### Information shown:
◇ ◇ ◇

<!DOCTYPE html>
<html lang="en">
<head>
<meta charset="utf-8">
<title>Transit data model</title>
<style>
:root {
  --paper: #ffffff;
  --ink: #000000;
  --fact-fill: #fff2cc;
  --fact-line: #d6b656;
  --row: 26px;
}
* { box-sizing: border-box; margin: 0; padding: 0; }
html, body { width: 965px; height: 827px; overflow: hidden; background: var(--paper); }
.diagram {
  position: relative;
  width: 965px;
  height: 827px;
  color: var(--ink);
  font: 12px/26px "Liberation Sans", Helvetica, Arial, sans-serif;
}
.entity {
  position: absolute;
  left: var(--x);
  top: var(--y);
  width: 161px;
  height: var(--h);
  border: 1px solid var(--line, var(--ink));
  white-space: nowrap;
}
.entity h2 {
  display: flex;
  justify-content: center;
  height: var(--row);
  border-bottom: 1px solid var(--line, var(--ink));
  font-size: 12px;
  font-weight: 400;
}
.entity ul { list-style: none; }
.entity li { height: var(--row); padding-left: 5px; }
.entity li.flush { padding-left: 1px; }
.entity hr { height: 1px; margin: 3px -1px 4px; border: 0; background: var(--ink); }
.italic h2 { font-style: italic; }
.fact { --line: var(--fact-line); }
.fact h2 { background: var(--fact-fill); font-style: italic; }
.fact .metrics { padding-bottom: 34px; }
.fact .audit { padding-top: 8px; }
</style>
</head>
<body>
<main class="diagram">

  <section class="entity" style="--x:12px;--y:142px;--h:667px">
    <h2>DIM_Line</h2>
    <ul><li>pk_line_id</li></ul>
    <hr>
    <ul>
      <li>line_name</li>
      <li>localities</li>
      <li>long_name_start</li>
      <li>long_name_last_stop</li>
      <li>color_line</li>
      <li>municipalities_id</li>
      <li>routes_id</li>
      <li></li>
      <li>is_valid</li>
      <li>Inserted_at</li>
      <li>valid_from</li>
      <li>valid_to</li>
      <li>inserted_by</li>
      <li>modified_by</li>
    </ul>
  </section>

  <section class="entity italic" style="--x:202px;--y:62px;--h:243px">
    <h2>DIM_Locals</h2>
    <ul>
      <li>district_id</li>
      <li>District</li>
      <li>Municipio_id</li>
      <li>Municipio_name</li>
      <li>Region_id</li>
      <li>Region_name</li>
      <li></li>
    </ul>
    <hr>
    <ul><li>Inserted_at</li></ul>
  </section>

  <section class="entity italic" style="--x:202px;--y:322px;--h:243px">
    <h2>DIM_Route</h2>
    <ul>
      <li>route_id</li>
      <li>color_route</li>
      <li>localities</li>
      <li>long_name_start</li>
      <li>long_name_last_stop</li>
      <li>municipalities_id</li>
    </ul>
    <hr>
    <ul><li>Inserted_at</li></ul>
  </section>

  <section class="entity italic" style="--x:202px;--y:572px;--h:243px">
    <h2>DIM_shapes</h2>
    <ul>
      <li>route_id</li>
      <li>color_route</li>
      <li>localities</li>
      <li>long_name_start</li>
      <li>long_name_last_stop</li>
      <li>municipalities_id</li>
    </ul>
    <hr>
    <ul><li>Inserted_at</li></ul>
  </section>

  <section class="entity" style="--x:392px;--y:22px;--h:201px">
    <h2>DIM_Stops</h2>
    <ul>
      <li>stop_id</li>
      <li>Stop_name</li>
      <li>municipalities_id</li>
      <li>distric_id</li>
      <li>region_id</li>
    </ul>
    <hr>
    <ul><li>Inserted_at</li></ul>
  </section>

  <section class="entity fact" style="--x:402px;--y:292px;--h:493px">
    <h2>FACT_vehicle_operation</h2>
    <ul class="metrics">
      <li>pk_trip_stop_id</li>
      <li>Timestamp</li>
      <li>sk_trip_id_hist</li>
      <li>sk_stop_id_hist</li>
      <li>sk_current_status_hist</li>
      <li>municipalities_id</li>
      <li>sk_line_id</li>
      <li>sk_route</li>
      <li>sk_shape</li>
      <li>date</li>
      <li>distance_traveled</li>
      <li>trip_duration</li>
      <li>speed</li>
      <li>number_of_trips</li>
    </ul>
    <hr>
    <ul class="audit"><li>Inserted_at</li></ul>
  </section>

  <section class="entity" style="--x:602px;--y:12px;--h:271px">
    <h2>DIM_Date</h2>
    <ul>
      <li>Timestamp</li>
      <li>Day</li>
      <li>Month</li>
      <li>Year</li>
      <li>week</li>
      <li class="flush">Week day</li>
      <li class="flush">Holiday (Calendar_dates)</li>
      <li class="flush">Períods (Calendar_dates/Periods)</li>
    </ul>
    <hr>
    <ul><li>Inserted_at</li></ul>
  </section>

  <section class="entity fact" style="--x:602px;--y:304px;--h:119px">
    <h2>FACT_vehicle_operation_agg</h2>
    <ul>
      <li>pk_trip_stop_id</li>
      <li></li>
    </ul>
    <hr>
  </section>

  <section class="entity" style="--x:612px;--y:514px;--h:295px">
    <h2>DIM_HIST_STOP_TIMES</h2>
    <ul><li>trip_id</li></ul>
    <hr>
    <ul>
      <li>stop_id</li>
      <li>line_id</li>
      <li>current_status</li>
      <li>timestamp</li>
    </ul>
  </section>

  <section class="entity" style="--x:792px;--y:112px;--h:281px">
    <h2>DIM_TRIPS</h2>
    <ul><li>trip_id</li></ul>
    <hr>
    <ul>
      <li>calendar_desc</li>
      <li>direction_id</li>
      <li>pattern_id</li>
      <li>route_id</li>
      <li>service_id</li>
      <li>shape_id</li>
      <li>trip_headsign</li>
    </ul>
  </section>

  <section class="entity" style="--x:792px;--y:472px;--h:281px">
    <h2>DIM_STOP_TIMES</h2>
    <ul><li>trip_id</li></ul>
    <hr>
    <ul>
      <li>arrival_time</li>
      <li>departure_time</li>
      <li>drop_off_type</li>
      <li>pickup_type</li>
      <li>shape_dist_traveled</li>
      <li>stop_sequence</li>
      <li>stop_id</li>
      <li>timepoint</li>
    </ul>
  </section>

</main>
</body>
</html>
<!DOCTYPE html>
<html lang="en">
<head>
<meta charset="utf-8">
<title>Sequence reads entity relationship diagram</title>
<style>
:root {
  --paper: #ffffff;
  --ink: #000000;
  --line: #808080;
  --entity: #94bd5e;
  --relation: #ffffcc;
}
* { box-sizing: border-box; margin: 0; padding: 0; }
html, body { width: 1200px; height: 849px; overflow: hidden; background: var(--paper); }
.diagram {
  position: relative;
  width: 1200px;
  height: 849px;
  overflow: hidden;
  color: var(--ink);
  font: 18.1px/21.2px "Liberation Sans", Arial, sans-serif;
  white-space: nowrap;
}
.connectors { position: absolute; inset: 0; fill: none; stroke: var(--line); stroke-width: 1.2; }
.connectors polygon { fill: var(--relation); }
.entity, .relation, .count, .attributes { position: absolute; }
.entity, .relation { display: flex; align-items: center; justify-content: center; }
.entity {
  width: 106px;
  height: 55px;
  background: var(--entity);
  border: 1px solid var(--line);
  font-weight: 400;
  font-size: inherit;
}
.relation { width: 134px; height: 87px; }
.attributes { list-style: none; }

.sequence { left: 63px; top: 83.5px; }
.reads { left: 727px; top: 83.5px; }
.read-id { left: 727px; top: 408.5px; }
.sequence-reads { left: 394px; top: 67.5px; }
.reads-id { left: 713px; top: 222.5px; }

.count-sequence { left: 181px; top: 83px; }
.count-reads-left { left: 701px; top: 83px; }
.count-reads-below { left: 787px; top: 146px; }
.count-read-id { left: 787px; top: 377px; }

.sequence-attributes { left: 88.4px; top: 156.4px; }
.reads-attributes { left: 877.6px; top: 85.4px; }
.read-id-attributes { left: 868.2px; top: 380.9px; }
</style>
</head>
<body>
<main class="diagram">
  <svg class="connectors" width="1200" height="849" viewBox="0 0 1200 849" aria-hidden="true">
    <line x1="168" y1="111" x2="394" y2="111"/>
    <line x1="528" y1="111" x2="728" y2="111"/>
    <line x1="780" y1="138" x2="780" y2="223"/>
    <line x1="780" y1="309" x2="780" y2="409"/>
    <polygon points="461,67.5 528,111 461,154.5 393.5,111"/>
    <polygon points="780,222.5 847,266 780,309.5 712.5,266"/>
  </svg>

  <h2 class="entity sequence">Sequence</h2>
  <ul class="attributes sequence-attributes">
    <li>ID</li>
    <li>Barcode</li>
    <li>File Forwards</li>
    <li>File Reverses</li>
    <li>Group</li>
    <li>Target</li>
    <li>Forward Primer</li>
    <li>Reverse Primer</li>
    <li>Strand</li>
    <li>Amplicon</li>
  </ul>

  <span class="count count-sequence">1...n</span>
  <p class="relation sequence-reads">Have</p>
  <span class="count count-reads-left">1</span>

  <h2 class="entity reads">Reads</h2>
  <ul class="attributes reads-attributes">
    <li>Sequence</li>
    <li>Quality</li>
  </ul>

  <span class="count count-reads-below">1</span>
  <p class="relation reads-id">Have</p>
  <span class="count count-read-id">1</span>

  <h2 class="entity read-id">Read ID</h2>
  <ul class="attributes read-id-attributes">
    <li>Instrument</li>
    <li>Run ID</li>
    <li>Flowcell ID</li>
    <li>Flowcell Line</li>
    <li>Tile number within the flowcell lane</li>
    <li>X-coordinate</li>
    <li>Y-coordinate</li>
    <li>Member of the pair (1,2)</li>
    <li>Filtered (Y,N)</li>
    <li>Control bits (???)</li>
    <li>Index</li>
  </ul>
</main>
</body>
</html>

◇ ◇ ◇

### What you need to do:
From the entries above, copy every line where the word "attributes" shows up.

### Solution to this problem:
.entity, .relation, .count, .attributes { position: absolute; }
.attributes { list-style: none; }
.sequence-attributes { left: 88.4px; top: 156.4px; }
.reads-attributes { left: 877.6px; top: 85.4px; }
.read-id-attributes { left: 868.2px; top: 380.9px; }
  <ul class="attributes sequence-attributes">
  <ul class="attributes reads-attributes">
  <ul class="attributes read-id-attributes">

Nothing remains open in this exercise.